Exercise> Give back only one number: how many lines in the data below contain the word "blush".

Materials provided>

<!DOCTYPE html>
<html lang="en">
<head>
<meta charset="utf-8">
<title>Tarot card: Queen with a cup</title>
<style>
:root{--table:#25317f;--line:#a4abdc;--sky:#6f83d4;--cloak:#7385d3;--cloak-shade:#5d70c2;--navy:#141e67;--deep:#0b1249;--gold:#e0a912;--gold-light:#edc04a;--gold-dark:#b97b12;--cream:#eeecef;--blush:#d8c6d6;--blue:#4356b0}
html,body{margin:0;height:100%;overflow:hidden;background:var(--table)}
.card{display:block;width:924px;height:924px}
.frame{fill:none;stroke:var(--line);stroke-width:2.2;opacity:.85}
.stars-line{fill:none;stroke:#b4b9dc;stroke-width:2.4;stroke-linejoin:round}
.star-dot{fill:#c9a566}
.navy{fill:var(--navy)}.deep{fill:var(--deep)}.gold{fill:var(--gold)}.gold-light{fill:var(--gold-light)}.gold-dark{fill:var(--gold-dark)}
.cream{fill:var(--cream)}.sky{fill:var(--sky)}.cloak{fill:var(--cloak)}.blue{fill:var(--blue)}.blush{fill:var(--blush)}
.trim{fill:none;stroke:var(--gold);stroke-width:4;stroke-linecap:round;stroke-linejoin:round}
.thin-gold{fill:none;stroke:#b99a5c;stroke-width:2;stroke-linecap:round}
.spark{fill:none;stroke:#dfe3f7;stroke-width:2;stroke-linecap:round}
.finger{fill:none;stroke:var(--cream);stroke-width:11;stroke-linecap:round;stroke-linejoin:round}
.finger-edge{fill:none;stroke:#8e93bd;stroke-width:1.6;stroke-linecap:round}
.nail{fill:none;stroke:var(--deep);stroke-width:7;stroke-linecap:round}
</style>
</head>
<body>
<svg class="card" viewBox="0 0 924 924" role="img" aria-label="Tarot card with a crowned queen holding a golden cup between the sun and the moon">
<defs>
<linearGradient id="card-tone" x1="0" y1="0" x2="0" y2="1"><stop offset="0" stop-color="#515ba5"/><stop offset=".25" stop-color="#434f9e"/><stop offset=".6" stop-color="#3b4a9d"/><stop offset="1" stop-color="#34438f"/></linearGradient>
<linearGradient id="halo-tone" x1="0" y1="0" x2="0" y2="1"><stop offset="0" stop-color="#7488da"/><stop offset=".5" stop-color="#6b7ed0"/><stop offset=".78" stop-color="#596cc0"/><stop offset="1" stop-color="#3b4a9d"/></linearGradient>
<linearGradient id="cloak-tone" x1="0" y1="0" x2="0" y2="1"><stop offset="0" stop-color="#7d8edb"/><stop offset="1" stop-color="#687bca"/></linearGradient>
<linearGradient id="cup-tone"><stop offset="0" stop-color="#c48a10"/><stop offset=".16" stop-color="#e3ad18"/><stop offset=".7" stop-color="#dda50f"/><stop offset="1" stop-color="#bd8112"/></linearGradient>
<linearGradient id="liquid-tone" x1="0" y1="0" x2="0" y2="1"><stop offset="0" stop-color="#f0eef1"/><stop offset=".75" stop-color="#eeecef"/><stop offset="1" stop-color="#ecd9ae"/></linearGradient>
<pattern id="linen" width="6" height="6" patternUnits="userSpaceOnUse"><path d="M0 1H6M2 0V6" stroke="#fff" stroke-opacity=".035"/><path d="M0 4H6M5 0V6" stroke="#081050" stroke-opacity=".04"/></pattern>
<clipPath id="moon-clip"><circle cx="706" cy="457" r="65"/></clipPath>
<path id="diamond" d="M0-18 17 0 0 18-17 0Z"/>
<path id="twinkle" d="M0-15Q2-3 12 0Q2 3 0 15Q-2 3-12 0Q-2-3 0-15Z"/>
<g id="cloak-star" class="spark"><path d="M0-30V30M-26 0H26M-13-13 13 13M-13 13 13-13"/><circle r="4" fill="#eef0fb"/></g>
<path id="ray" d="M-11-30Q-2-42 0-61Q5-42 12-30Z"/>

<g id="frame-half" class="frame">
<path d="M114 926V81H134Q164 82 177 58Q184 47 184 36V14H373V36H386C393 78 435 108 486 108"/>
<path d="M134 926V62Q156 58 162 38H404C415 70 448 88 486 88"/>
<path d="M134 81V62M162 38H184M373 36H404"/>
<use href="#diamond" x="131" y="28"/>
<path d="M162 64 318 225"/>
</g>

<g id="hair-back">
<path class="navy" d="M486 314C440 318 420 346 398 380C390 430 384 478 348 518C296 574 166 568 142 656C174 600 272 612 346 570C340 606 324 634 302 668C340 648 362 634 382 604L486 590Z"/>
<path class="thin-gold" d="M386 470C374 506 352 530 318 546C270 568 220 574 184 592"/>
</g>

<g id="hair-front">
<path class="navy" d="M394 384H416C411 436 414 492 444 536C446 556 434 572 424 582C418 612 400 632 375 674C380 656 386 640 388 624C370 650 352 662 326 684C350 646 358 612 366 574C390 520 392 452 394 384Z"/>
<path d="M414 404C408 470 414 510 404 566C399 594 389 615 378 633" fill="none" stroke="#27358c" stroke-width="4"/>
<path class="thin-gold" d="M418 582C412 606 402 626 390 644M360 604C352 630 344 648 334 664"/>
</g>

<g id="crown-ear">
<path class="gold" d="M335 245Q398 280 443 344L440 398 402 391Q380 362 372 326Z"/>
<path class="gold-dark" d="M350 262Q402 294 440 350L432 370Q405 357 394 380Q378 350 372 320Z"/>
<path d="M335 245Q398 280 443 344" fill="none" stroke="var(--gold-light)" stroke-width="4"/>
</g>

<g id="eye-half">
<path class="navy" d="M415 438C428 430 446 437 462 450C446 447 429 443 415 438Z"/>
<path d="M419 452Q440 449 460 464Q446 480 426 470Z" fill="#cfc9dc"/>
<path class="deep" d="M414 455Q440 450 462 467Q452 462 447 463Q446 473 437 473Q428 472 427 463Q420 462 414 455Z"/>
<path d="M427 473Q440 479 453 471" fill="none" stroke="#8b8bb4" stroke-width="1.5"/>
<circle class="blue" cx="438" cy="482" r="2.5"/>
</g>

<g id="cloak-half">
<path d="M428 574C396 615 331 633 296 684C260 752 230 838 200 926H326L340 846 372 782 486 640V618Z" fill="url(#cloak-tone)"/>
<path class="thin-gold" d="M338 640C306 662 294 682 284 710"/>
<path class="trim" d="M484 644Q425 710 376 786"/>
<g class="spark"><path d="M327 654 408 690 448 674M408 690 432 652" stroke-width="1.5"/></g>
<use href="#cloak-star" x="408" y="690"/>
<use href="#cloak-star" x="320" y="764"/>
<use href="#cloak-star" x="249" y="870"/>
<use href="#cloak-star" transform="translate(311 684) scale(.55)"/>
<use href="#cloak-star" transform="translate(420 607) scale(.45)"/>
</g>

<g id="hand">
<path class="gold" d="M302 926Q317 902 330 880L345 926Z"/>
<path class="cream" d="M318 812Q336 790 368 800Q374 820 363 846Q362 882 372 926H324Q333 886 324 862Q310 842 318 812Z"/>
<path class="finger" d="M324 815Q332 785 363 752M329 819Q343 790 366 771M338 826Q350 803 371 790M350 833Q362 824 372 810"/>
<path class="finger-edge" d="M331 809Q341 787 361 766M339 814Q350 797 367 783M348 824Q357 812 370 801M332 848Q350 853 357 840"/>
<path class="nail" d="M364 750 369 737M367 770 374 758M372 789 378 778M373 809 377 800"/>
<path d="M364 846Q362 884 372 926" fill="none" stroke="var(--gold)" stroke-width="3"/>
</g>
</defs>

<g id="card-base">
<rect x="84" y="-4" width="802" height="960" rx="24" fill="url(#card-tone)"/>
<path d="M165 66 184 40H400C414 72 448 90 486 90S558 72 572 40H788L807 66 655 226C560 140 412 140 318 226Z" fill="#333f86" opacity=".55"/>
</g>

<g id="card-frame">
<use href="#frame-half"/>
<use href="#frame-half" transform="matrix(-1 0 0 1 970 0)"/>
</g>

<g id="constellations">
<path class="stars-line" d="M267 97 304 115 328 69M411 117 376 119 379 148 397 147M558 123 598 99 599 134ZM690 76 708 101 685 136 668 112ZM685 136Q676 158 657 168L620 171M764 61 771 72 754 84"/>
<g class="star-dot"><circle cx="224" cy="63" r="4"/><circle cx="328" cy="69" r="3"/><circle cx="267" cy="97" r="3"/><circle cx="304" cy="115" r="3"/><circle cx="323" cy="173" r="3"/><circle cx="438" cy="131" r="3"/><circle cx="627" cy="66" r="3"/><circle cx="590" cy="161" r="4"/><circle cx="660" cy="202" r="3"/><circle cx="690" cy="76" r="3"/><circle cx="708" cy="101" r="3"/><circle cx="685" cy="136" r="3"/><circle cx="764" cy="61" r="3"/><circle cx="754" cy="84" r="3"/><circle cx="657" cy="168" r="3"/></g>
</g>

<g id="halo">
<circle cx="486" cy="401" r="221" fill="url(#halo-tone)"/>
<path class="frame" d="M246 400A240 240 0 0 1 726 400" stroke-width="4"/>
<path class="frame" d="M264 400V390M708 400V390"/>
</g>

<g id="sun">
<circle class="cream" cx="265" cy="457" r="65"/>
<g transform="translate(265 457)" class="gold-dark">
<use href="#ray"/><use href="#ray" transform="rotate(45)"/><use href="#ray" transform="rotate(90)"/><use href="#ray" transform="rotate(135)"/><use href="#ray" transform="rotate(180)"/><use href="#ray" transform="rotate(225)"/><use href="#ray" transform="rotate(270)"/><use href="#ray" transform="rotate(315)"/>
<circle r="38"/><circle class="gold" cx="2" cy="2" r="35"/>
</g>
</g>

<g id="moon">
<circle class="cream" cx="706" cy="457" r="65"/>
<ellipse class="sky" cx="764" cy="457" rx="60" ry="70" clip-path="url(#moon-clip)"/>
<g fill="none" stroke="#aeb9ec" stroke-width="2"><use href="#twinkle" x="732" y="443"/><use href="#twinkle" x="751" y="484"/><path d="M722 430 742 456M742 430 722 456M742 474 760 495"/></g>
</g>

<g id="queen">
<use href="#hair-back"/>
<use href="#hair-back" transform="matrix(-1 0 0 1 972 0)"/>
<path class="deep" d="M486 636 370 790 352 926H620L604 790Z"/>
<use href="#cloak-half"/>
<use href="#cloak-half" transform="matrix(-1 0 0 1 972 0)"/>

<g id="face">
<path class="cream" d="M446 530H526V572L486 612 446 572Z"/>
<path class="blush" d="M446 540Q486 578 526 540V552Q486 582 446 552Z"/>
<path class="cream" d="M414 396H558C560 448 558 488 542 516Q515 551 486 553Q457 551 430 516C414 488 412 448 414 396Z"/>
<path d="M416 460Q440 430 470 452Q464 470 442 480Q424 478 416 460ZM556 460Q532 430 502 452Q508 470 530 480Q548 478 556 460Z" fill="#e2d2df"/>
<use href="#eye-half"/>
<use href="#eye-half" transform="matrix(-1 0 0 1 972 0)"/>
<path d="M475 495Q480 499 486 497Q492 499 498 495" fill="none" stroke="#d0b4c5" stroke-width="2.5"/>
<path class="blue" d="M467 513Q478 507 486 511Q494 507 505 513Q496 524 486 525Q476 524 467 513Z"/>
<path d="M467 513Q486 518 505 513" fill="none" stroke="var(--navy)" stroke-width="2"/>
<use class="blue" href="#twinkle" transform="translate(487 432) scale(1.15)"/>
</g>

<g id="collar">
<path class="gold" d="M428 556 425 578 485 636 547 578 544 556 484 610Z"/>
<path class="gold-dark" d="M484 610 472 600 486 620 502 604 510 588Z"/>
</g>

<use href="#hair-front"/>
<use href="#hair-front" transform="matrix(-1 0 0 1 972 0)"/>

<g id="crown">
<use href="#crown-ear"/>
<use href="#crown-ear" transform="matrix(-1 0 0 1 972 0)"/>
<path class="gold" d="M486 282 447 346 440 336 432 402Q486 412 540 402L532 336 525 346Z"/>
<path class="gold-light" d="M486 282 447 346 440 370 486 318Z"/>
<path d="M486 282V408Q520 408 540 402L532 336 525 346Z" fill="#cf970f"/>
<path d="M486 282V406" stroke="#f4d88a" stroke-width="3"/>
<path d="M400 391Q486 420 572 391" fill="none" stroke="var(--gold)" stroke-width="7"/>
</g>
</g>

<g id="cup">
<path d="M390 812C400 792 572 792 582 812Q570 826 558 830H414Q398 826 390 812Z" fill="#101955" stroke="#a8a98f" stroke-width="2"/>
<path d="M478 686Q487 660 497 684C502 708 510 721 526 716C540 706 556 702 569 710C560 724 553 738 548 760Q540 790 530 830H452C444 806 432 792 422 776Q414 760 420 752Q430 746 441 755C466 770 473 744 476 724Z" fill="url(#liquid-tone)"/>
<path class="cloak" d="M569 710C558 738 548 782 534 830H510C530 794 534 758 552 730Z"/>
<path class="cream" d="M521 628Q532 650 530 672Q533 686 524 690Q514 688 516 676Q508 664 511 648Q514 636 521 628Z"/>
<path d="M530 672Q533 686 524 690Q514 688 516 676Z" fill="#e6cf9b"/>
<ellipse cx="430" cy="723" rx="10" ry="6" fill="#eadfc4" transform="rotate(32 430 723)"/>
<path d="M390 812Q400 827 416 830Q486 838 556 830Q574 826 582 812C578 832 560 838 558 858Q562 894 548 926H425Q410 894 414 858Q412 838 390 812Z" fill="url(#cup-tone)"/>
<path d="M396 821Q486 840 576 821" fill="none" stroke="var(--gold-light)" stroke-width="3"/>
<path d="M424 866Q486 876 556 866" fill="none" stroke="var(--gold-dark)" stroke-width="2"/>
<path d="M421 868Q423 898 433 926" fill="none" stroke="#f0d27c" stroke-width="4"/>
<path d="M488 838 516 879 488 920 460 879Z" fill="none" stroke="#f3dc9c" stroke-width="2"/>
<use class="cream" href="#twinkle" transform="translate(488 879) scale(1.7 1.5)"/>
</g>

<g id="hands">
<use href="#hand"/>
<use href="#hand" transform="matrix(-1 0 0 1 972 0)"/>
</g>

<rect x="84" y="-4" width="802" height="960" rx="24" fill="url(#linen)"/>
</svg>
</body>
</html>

Answer for the task> 3